*Assignment*. From the entries that follow, extract each line holding the string "seed".

● ● ● ●

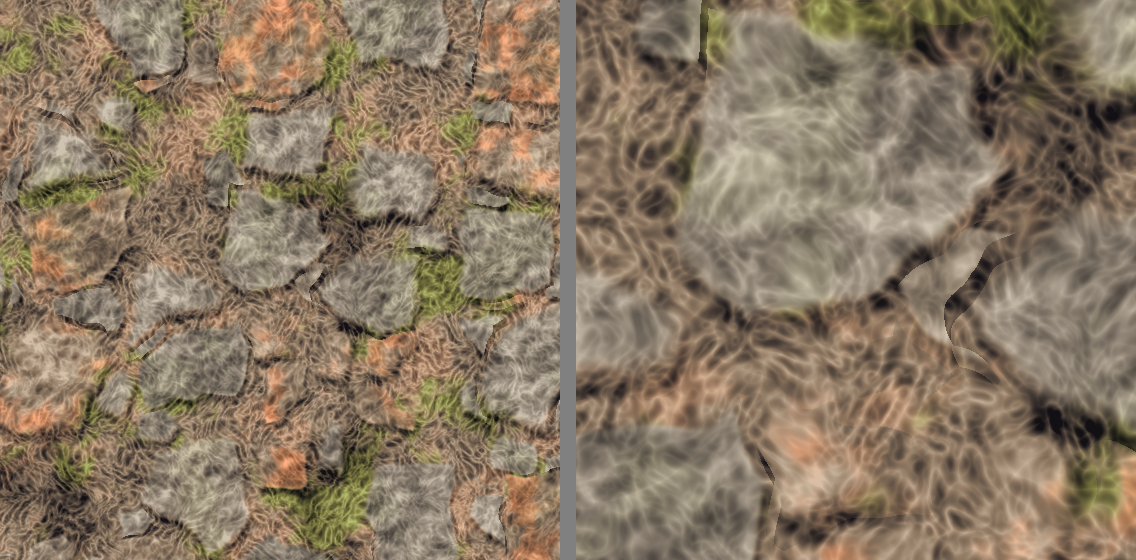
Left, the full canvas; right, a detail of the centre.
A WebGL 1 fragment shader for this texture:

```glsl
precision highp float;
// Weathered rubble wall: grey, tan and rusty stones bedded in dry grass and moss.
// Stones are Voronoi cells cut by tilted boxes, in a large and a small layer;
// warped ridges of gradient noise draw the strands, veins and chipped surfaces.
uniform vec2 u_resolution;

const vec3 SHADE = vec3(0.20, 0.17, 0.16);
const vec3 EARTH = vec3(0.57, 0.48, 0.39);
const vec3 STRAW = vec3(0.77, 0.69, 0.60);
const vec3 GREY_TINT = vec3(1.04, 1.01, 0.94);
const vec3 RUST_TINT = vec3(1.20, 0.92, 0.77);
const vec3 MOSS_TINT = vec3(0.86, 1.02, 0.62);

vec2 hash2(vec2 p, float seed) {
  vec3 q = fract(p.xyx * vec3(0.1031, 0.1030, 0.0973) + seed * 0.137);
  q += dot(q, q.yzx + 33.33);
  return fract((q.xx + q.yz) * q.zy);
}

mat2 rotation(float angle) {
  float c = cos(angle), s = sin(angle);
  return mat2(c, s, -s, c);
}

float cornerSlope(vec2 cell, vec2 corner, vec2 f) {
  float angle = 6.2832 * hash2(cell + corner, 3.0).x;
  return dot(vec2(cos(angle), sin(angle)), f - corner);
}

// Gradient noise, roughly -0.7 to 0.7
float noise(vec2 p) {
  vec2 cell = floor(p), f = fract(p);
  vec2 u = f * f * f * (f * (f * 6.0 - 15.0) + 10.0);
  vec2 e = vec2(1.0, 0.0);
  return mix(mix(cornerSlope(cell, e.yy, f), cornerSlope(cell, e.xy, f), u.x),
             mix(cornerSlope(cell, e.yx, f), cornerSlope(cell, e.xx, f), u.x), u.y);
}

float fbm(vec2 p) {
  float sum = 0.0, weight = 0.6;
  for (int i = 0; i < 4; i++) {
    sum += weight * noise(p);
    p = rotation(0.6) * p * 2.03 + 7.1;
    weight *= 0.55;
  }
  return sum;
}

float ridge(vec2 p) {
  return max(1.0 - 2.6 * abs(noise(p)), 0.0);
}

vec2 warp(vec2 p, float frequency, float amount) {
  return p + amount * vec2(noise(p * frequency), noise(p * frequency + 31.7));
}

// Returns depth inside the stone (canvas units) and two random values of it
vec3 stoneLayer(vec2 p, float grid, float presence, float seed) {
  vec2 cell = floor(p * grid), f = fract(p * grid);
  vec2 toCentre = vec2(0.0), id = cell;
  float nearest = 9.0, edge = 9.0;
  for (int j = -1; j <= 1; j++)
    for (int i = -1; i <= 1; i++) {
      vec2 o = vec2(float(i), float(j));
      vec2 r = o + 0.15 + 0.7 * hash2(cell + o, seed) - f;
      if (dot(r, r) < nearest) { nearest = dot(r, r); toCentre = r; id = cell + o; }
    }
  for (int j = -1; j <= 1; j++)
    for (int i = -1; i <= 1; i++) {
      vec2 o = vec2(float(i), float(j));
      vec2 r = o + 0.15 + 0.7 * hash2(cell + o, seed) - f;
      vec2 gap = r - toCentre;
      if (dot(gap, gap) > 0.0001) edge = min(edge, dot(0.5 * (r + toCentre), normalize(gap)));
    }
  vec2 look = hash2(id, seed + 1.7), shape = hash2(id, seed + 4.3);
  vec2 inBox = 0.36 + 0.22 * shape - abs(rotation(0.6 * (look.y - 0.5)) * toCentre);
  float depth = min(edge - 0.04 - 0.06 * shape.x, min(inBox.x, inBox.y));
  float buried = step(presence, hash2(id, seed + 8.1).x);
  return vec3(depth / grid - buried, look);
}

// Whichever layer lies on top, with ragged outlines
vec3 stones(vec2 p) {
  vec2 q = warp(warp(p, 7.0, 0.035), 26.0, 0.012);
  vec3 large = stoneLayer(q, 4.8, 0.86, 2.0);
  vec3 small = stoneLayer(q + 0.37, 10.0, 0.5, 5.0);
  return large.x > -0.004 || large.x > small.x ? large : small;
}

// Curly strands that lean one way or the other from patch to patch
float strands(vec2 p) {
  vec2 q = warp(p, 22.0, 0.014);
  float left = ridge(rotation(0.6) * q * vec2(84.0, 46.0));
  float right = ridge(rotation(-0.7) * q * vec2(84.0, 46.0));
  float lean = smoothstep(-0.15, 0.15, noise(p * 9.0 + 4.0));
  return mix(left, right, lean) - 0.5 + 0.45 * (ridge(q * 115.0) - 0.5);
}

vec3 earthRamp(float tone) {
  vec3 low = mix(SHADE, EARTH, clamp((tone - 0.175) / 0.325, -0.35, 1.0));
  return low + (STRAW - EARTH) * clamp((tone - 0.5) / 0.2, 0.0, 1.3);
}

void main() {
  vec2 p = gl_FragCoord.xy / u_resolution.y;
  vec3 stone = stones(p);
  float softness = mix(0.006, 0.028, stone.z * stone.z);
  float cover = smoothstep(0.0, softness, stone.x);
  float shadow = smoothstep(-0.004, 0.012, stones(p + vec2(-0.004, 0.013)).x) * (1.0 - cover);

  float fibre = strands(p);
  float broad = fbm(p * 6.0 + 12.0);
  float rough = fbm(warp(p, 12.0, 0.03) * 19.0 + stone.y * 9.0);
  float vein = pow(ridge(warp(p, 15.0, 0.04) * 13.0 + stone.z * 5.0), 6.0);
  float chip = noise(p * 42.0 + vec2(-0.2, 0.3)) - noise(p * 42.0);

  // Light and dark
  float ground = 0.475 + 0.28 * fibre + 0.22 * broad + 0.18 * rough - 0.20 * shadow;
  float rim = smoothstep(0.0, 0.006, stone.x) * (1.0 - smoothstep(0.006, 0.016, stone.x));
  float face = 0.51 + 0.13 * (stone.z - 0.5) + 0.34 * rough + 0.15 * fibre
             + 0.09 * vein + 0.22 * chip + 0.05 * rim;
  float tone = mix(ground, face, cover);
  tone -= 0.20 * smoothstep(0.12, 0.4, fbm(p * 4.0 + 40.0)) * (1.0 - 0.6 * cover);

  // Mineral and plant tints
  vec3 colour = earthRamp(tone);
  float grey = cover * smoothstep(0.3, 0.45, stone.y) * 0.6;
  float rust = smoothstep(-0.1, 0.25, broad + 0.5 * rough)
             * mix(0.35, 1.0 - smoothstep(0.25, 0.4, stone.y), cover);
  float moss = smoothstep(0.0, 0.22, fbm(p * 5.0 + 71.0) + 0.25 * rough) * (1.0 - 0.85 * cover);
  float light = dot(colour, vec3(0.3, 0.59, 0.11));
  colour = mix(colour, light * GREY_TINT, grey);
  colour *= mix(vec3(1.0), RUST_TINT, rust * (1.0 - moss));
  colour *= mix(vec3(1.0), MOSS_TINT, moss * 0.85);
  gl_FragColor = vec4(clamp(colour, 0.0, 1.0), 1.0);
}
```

● ● ● ●

*Task solution*.
vec2 hash2(vec2 p, float seed) {
  vec3 q = fract(p.xyx * vec3(0.1031, 0.1030, 0.0973) + seed * 0.137);
vec3 stoneLayer(vec2 p, float grid, float presence, float seed) {
      vec2 r = o + 0.15 + 0.7 * hash2(cell + o, seed) - f;
      vec2 r = o + 0.15 + 0.7 * hash2(cell + o, seed) - f;
  vec2 look = hash2(id, seed + 1.7), shape = hash2(id, seed + 4.3);
  float buried = step(presence, hash2(id, seed + 8.1).x);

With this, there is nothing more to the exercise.